Near Sunnyside, Snipes Mountain gained official AVA (American Viticultural Area) designation in 2009. Think of it as Yakima Valley’s mustache. Wineries using grapes from this AVA include some pedigreed names — Betz and DeLille among them. Wine grapes have grown here for close to 100 years, and Upland Vineyards contributes grapes to many of the fine wines coming from Snipes. Upland also has a pedigree to rule them all: Part of its land is considered Vineyard Zero for the Washington state wine industry. Upland Estates’ own wines show off the power and complexity capable from red grapes such as cabernet sauvignon, grenache and mourvèdre.
Upland Estates has the only tasting room in the AVA, so we make an excuse to enjoy another great Washington crop, an IPA at Snipes Mountain Brewery. Man cannot live on wine alone. (And the drive between wineries eggs on a wicked thirst.)
An hour later we’re headed for Prosser, having heard the old guy at the next table garble a winery name we decipher on the map as Pontin Del Roza.
In Prosser, the Pontin family of Pontin Del Roza has farmed for decades, raising turkey, wheat and potatoes as well as grapes for Welch’s and wine. Italian in origin, Pontin Del Roza bottles single-varietal Dolcetto and Sangiovese wines. Dolcetto is particularly beautiful. The color of blueberry jam, it tastes like the color purple. I stand by that description even though I don’t know quite what I mean.
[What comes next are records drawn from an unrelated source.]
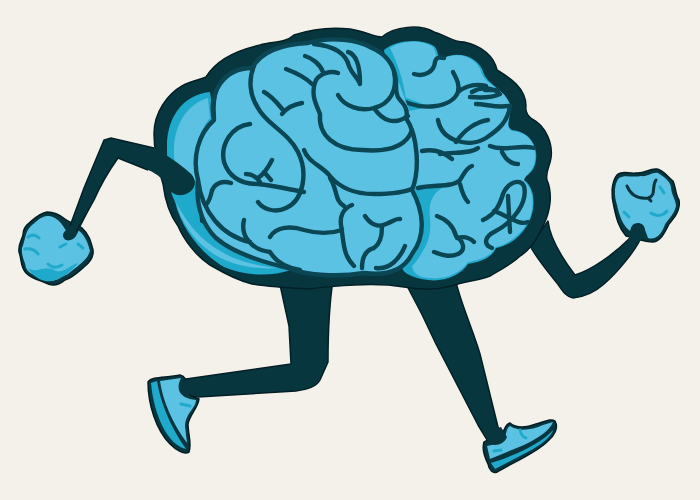
<!DOCTYPE html>
<html lang="en">
<head>
<meta charset="utf-8">
<title>Running brain</title>
<style>
:root {
  --paper: #f4f1ea;
  --ink: #08363f;
  --edge: #031f26;
  --fold: #0b4654;
  --sky: #5bc2e3;
  --shade: #1fa9cb;
}
html, body { margin: 0; width: 700px; height: 500px; overflow: hidden; background: var(--paper); }
svg { display: block; }
.ink { fill: var(--ink); }
.outline { fill: var(--ink); stroke: var(--edge); stroke-width: 1.5; stroke-linejoin: round; }
.sky { fill: var(--sky); }
.shade { fill: var(--shade); }
.folds { fill: none; stroke: var(--fold); stroke-width: 4.4; stroke-linecap: round; stroke-linejoin: round; }
.fine { fill: none; stroke: var(--shade); stroke-width: 3; stroke-linecap: round; stroke-linejoin: round; }
.crease { fill: none; stroke: var(--ink); stroke-width: 3; stroke-linecap: round; stroke-linejoin: round; }
</style>
</head>
<body>
<svg width="700" height="500" viewBox="0 0 700 500" role="img" aria-label="A blue cartoon brain running on long legs with clenched fists">
  <defs>
    <clipPath id="lobes-clip">
      <path d="M214 120C208 92 224 68 252 68C262 50 286 44 308 43C332 36 358 40 372 48C386 54 394 64 398 80L412 118C418 140 420 170 412 190C424 212 426 236 412 254C404 270 388 276 364 273C340 277 308 276 288 268C262 262 232 252 216 238C200 222 196 200 198 180C192 158 198 134 214 120Z"/>
    </clipPath>
  </defs>

  <g id="legs" class="outline">
    <path d="M279 280L333 280C330 300 328 336 328 362L320 380C316 387 308 389 296 391L198 397L178 396L179 380L291 364L289 326Z"/>
    <path d="M406 284L456 282C461 304 473 330 480 354L499 431L504 440L489 443L478 425L436 344C426 322 417 304 406 284Z"/>
  </g>

  <g id="back-shoe">
    <path class="outline" d="M148 382C152 376 166 378 180 375C185 376 187 380 185 385C184 392 190 396 199 399C198 408 190 414 188 424C188 434 192 444 189 452C184 455 176 450 170 444C156 430 148 404 148 382Z"/>
    <path class="shade" d="M151 383L157 381C160 400 169 425 186 449C168 445 154 416 151 383Z"/>
    <path class="sky" d="M160 381L181 378C176 388 178 398 196 400C196 408 185 414 185 426L187 443C173 424 163 402 160 381Z"/>
    <path class="fine" d="M181 404L190 406"/>
    <path class="ink" d="M181 381L202 378L204 396L186 394C180 391 179 385 181 381Z"/>
  </g>

  <g id="front-shoe">
    <path class="outline" d="M484 442C490 438 498 442 502 436C504 428 506 424 510 423C517 429 528 427 536 424C544 422 551 418 555 421C559 428 554 436 548 441C536 453 516 461 497 472C493 474 489 470 488 464C484 456 482 448 484 442Z"/>
    <path class="sky" d="M487 446L500 443C507 440 505 428 510 426C519 432 532 430 543 425L553 422C550 431 536 439 524 445L490 459Z"/>
    <path class="shade" d="M491 463C514 456 542 443 553 430C550 441 530 451 516 458L495 469Z"/>
    <path class="fine" d="M520 430C521 434 522 437 526 438M494 451L501 450"/>
    <path class="ink" d="M483 432L501 427L507 437C504 445 494 447 489 443Z"/>
  </g>

  <g id="front-arm">
    <path class="outline" d="M530 246L548 221C550 238 562 258 575 275C592 270 614 254 630 238L640 240C634 252 617 273 604 284C594 293 583 297 573 298C566 297 562 290 557 283C548 272 538 260 530 246Z"/>
    <path class="outline" d="M617 175C622 170 629 174 636 173C645 174 649 168 657 169C663 170 667 176 673 181C676 187 675 194 679 200C681 210 674 218 669 224C665 232 661 241 653 242C644 242 636 238 626 236C618 227 616 216 614 207C611 196 611 183 617 175Z"/>
    <path class="sky" d="M619 178C625 174 632 178 641 176C648 177 652 172 658 173C664 177 670 181 671 187C671 194 676 200 676 206C674 216 666 220 664 227C660 236 655 240 648 238L644 227C640 221 633 224 630 231C623 226 619 215 617 205C614 195 614 184 619 178Z"/>
    <path class="crease" d="M627 186C631 196 639 199 648 198C657 195 651 187 656 180M648 198L651 201"/>
    <path class="fine" d="M651 213C656 217 663 216 667 211M660 187L664 193M624 212L629 217"/>
    <path class="ink" d="M631 232C629 225 637 220 643 225C647 230 644 239 637 243L628 240Z"/>
  </g>

  <g id="back-fist">
    <path class="outline" d="M29 223C35 218 40 213 47 212C54 212 60 215 65 219C69 222 75 224 82 228C89 234 91 242 93 250C94 258 89 263 84 267C77 273 72 278 65 280C59 285 53 287 46 283C39 280 32 279 26 273C20 266 22 260 19 252C18 244 22 240 23 235C23 230 25 226 29 223Z"/>
    <path class="sky" d="M31 226C37 221 42 215 49 216C56 217 61 222 65 229L72 239L78 230C86 236 88 244 90 251C87 261 77 266 68 274C60 277 54 284 47 279C38 277 30 275 26 268C25 261 21 256 22 248C25 242 25 231 31 226Z"/>
    <path class="shade" d="M28 268C36 274 44 265 54 270C62 275 70 265 78 263C72 271 64 277 55 280C45 284 34 278 28 268Z"/>
    <path class="fine" d="M28 237C32 234 36 235 39 238M25 249C31 248 35 250 38 254M48 264C52 268 57 268 62 265M60 247L66 244M78 244L83 248"/>
  </g>

  <g id="brain-body">
    <path class="outline" d="M154 134C154 112 168 94 182 86C192 80 200 80 206 77C216 60 238 50 260 45C272 41 284 44 294 35C312 29 332 27 350 29C364 31 374 37 382 37C394 26 420 24 434 32C448 36 452 42 464 42C482 46 494 56 497 70C510 78 526 88 526 106C525 112 528 116 532 119C546 126 553 144 551 158C550 166 545 172 547 180C553 194 550 212 544 224C538 238 530 250 520 256C512 264 500 270 490 276C478 281 464 281 452 286C436 290 420 290 404 287C386 284 372 284 354 285C340 286 328 286 310 289C288 288 268 287 252 284C236 280 222 272 210 265C196 256 184 240 178 226C169 214 165 200 163 184C158 168 154 150 154 134Z"/>
    <path class="shade" d="M167 146C167 118 182 95 210 92L214 120L198 180L200 222L290 270C272 277 244 276 224 267C202 254 182 230 175 202C167 186 167 164 167 146Z"/>
    <path class="sky" d="M174 146C176 122 188 104 208 98L210 118C198 132 194 152 196 180L184 184C176 172 173 158 174 146Z"/>
    <path class="sky" d="M176 202C186 222 200 240 222 252C238 262 260 266 278 268C252 270 226 264 208 250C192 238 180 220 176 202Z"/>
  </g>

  <g id="rear-lobe">
    <path class="shade" d="M384 50C396 40 420 38 434 46C440 52 436 60 444 58C460 50 480 58 484 74C488 84 504 90 510 104C512 118 504 126 512 130C530 132 538 146 536 160C534 174 526 174 524 180C536 188 536 210 528 224C520 238 508 246 496 248C492 258 480 262 468 264C460 276 444 282 428 280C414 278 404 274 402 268C400 200 404 120 384 50Z"/>
    <path class="sky" d="M390 48C402 40 424 40 433 47C438 54 434 62 444 58C460 51 478 58 482 74C486 86 506 88 510 106C511 118 504 126 512 131C530 132 537 146 535 160C533 174 524 174 524 181C535 190 535 210 527 224C519 236 508 244 496 247C490 257 480 260 468 262C460 274 444 280 430 278C420 278 413 274 412 266C424 254 428 240 424 220C420 206 424 198 428 190L416 186C420 166 420 150 410 128C410 116 404 108 406 100C404 82 398 64 390 48Z"/>
    <path class="shade" d="M384 50C396 58 402 76 402 96L428 106C418 110 412 110 407 112L396 98ZM412 192C420 184 434 186 446 186C432 192 428 204 430 218C432 236 426 250 414 262Z"/>
    <g class="folds">
      <path d="M414 74C424 77 434 72 435 62C436 57 440 57 444 58"/>
      <path d="M398 98C420 112 452 108 458 92C460 84 456 78 453 72M458 92C468 84 478 84 486 86"/>
      <path d="M438 120C442 142 470 148 486 138C498 130 508 122 510 106M456 142C464 130 476 122 488 120"/>
      <path d="M422 151C436 148 446 154 452 159M440 154C454 152 470 154 478 148"/>
      <path d="M490 146C504 152 520 144 534 148M502 152C506 160 512 164 518 164"/>
      <path d="M418 188C434 184 452 188 460 180C464 174 466 168 472 166M460 184C462 192 464 198 468 202"/>
      <path d="M437 216C448 220 454 228 456 236C464 242 466 250 458 254C448 258 440 254 434 252M457 238C464 236 470 238 474 242"/>
      <path d="M483 220C496 214 500 204 503 194C508 182 520 178 524 186C528 202 514 222 494 232C486 236 482 244 492 248M494 211C508 216 520 226 528 222M508 196L510 232"/>
      <path d="M472 92C482 86 494 88 500 94C492 98 482 98 470 97M476 104C486 104 496 108 508 106M485 90L498 90"/>
    </g>
  </g>

  <g id="front-lobe">
    <path class="sky" d="M214 120C208 92 224 68 252 68C262 50 286 44 308 43C332 36 358 40 372 48C386 54 394 64 398 80L412 118C418 140 420 170 412 190C424 212 426 236 412 254C404 270 388 276 364 273C340 277 308 276 288 268C262 262 232 252 216 238C200 222 196 200 198 180C192 158 198 134 214 120Z"/>
    <g class="folds" clip-path="url(#lobes-clip)">
      <path d="M214 118C212 96 216 78 238 66"/>
      <path d="M254 66C248 80 250 96 258 108C266 124 288 132 298 152C308 172 304 200 286 208C274 214 262 208 258 202"/>
      <path d="M264 92C272 96 278 104 283 110M282 114C288 106 296 104 302 103"/>
      <path d="M286 69C294 72 304 76 312 84M305 56C312 58 320 64 323 72M338 73C330 70 320 74 316 80C310 94 316 104 320 114C318 136 336 150 362 150C386 152 406 148 412 130"/>
      <path d="M314 44C334 46 346 54 349 66C352 74 358 78 360 84M348 52C356 54 360 66 360 82"/>
      <path d="M338 95C344 106 360 112 374 108C390 104 398 90 394 72M374 108C382 120 394 126 408 116"/>
      <path d="M250 124C232 126 220 144 224 162C230 180 244 184 258 184C276 186 292 190 304 192"/>
      <path d="M272 160C268 168 264 174 258 178M246 174C252 174 256 176 260 182M264 172L271 180"/>
      <path d="M212 191C214 184 222 180 231 183M206 205C210 200 211 196 212 190"/>
      <path d="M304 150C308 162 322 166 330 176C340 188 356 194 374 194C392 194 406 192 414 188"/>
      <path d="M330 178C338 190 334 200 344 206"/>
      <path d="M198 180C202 212 222 236 250 242"/>
      <path d="M244 220C240 236 252 250 270 252C276 262 288 268 300 270"/>
      <path d="M270 237C276 226 292 226 304 230C318 234 330 234 342 230C338 216 344 208 352 205M342 232C344 246 344 256 354 266"/>
      <path d="M365 216C370 224 378 228 386 224C392 222 396 218 400 219M382 227C382 236 380 244 374 248C366 250 362 256 362 268M376 268C390 270 400 258 405 246"/>
    </g>
    <path class="folds" d="M214 120C208 92 224 68 252 68C262 50 286 44 308 43C332 36 358 40 372 48C386 54 394 64 396 80C396 90 396 96 400 100C406 106 408 112 406 118C418 136 420 170 412 190C424 212 426 236 412 254C404 270 388 276 364 273C340 277 308 276 288 268C262 262 232 252 216 238C200 222 196 200 198 180C192 158 198 134 214 120Z"/>
  </g>

  <g id="back-arm">
    <path class="ink" d="M104 140L111 138L154 148C166 154 180 164 190 173C198 180 196 190 186 194C178 197 172 194 168 188C164 180 158 174 148 170L118 158C108 172 100 186 94 200L76 236C72 242 63 242 63 235C64 230 68 230 70 226L84 188Z"/>
    <path fill="none" stroke="var(--edge)" stroke-width="1.5" d="M154 148L111 138L104 140L84 188L70 226M76 232L94 200C100 186 108 172 118 158L148 170"/>
  </g>
</svg>
</body>
</html>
After 40 miles, we’re tired and must sleep, which means the cherry on the end of the Yakima Valley, Red Mountain, will have to wait for the sequel. A wrong turn trying to find the Prosser Best Western submits a peek-a-boo view of Chinook Wines, just off the road. Maybe one more stop.
Maggie Savarino is a Seattle-based freelance writer.